Tom Hanks in the best of the three (so far) Dan Brown book adaptations (FULL REVIEW)
The Infiltrator (2016) ****
Bryan Cranston stars as a family man going undercover with a Colombian drug lord (FULL REVIEW)
Ingrid Goes West (2017) ***
Aubrey Plaza (Parks and Recreation) salvages this offbeat comedy about a young woman who thinks social media "friends" are actually friends and "likes" represent real sentiments. An outlook like that will inevitably lead to a nervous breakdown, and so it does for Ingrid. But the film asks a legitimate question: How far off are most social media junkies from similarly unraveling?
Inherit The Wind (1962) ****
Spencer Tracy, Frederic March and Gene Kelly bring megastar wattage to a drama based on the famed Scopes Monkey Trial. Stanley Kramer's version of the play by Jerome Lawrence and Robert E. Lee seems stubbornly stage-bound, and the script definitely stacks the deck in Spence's favor, but the performances are uniformly gripping.
Inside Llewyn Davis (2013) ****
Writer/directors Joel and Ethan Coen’s most balanced movie ever is a fond look at the early 1960s Greenwich Villlage folk music scene-a moment or two before Bob Dylan turned up and changed everything with his blend of folk and rock. Oscar Isaac is irresistibly mopey as the title character, a struggling folkie for whom suffering is an end to itself. But the real treat comes about halfway through, when Llewlyn hitches a ride to Chicago with a blustery, bloated blues musician played with great aplomb by John Goodman.
Inside The Rain (2020) ***
Writer/director/star Aaron Fisher (TV's Single and Baller) — who in real life deals with ADHD, OCD, and borderline personality disorder — has crafted a brave, funny and often beautiful film about a young man trying to find his way in the world while also negotiating his own personal demons. Fisher Plays Benjamin who decides, against all odds, to make a movie about an incident that got him wrongly expelled from college. To that end he enlists an eccentric producer (Eric Roberts) and a stripper with a heart (Ellen Toland) with whom he, of course, falls in love. Rosie Perez plays Benjamin's tough-love shrink; Paul Schulze and Catherine Curtin (Orange Is The New Black) are his exasperated parents.(FULL REVIEW)
The Insult (2017) ****
This powerful Lebanese film about an escalating conflict between a Christian (Adel Karam) and a Palestinian immigrant (Kamel El Basha) explores the dark eccentricities of human prejudice — and the ever-so-slight hope that we can overcome them.
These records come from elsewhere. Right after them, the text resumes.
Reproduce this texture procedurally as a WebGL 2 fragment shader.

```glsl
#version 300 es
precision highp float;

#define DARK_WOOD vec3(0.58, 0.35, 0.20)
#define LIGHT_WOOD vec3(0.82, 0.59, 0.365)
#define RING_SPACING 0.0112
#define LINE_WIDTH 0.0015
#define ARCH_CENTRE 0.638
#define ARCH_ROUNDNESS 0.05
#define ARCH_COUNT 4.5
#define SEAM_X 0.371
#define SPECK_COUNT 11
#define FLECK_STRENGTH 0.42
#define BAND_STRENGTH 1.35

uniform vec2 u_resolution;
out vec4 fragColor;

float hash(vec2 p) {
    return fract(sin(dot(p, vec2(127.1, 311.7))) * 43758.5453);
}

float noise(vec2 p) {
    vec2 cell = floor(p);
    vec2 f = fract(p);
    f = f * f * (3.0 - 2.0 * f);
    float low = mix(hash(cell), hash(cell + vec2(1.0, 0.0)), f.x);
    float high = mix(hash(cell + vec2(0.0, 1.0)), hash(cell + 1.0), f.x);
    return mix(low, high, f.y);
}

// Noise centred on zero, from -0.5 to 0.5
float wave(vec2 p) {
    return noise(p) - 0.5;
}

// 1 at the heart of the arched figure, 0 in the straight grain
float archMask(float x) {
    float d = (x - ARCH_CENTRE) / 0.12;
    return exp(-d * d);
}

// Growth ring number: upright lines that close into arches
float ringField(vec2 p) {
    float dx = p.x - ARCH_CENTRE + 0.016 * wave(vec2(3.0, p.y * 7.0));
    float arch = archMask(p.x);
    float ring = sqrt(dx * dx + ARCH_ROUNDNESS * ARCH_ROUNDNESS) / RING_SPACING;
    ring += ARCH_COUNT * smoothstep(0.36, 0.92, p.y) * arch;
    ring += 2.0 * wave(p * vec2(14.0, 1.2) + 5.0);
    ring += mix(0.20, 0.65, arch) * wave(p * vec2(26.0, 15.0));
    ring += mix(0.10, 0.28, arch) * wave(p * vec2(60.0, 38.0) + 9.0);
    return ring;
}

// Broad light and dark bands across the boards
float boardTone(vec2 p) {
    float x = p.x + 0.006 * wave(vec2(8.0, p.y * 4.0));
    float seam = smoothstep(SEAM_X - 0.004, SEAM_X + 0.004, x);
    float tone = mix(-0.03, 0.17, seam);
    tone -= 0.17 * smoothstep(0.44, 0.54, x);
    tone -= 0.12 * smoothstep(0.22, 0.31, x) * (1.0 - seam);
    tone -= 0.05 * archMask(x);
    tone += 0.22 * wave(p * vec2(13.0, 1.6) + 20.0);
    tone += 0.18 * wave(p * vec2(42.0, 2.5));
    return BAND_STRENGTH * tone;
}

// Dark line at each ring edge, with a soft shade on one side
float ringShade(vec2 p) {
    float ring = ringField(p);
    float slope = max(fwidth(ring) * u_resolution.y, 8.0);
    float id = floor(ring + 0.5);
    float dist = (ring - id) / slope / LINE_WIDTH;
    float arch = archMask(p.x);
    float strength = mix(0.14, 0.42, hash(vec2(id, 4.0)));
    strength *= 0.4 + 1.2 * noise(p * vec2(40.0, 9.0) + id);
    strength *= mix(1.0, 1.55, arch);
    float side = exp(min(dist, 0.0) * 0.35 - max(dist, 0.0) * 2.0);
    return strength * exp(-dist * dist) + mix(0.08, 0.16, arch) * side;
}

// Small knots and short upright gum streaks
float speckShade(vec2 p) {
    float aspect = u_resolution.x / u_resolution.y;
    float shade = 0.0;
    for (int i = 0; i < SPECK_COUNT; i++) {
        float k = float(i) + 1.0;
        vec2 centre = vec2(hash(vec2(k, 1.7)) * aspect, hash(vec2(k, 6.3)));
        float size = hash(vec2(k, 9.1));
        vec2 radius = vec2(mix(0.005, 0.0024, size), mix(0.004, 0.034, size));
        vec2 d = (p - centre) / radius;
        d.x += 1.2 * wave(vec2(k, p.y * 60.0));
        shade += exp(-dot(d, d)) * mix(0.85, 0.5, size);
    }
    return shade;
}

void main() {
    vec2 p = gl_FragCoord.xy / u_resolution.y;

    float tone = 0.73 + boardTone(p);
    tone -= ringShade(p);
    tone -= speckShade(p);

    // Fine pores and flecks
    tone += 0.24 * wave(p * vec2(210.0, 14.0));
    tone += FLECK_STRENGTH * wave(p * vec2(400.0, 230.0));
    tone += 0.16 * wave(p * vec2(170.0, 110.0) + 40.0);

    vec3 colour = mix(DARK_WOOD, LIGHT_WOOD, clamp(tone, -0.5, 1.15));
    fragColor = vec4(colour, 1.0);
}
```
The Invisible Man (2020) ***
One of Universal Studios' classic monsters gets a clever update: A brilliant scientist (Elisabeth Moss) escapes her abusive husband (Oliver Jackson-Cohen) — but even after he apparently commits suicide, she doesn't feel safe. Smart woman: A series of weird events seems to confirm the impossible — he just might be following her still.
The Irishman (2019) ****
Martin Scorsese returns to his gangster genre roots — and brings along longtime co-conspirators Robert De Niro, Al Pacino and Joe Pesci (making his first major film appearance in more than a decade. Don't stay away that long again, Joe). The film marks a return to form for all involved, outlining in stark narrative the story of a mob enforcer (De Niro) and his complicated, shall we say, relationship with Teamster boss Jimmy Hoffa. Scorsese and company have an interesting theory regarding what happened to Jimmy. Spoiler alert: He doesn't end up under the end zone at Giants Stadium (FULL REVIEW)
Isle of Dogs (2018) ****
Wes Anderson's second foray into stop-action animation lacks the bite of his first (Fantastic Mr. Fox), but he fills his screen with meticulously designed sets and set pieces. It's the kind of film you'll want to see a second time, just to make sure you didn't miss anything first time around (and believe me, you did!).
It (2017) ***
Those who suffer from coulrophobia would best avoid this big-screen adaptation of Stephen King's horror novel, about a group of young friends decide to track down a supernatural killer clown.